* [About this exercise] Examine each line of the data, and copy the ones containing "mains".

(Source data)
══════════════════════════════

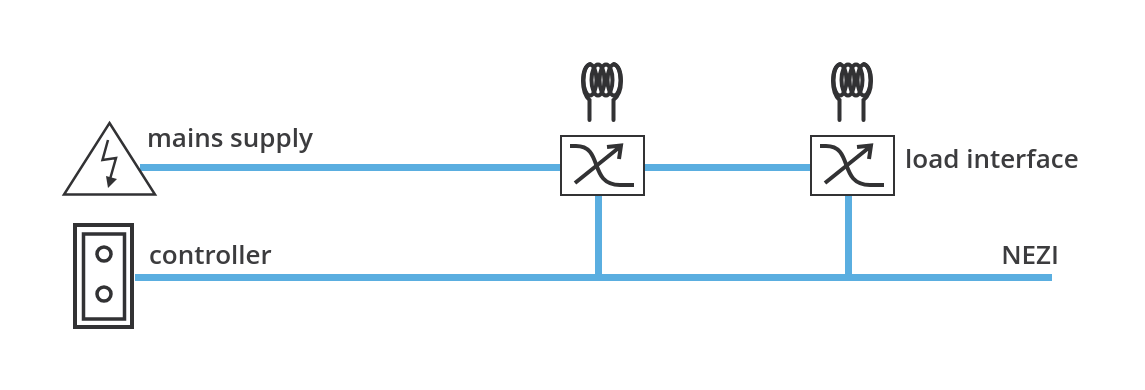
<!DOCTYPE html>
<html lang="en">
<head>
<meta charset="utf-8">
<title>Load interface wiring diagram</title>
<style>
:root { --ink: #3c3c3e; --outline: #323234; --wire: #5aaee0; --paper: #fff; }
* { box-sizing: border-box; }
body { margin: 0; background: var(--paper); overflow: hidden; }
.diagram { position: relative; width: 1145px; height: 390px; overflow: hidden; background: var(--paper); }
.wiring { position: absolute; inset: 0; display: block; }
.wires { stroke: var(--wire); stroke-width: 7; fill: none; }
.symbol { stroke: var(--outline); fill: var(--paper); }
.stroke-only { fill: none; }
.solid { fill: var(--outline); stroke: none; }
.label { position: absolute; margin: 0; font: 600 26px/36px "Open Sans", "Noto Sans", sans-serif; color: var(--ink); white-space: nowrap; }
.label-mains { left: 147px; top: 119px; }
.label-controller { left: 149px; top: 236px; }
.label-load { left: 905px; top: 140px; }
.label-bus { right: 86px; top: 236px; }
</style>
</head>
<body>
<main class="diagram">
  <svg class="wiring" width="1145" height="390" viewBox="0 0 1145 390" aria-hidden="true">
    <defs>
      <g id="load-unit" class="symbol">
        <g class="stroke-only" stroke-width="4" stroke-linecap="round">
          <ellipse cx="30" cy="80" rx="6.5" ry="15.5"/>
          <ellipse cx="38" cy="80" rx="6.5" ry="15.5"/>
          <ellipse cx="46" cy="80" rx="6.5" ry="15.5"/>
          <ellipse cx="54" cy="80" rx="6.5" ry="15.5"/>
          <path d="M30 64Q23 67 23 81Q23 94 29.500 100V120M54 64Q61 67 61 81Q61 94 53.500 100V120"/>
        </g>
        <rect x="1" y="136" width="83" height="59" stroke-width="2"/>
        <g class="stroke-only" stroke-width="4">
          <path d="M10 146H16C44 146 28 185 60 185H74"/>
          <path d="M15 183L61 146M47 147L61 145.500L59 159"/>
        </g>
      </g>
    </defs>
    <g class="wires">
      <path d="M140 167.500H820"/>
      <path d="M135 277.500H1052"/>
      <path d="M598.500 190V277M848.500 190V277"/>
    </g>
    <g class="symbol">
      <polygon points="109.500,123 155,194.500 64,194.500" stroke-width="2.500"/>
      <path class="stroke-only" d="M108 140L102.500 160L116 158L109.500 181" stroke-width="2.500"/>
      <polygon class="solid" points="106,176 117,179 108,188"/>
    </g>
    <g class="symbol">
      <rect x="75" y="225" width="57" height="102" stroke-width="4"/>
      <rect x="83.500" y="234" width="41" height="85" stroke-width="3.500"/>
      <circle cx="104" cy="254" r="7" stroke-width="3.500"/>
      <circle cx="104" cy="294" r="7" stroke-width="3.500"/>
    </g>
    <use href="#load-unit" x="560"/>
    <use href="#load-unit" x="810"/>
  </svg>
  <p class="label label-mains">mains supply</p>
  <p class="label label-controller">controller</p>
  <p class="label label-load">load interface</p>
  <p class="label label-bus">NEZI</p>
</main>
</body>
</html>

══════════════════════════════

* [Exercise answer]
.label-mains { left: 147px; top: 119px; }
  <p class="label label-mains">mains supply</p>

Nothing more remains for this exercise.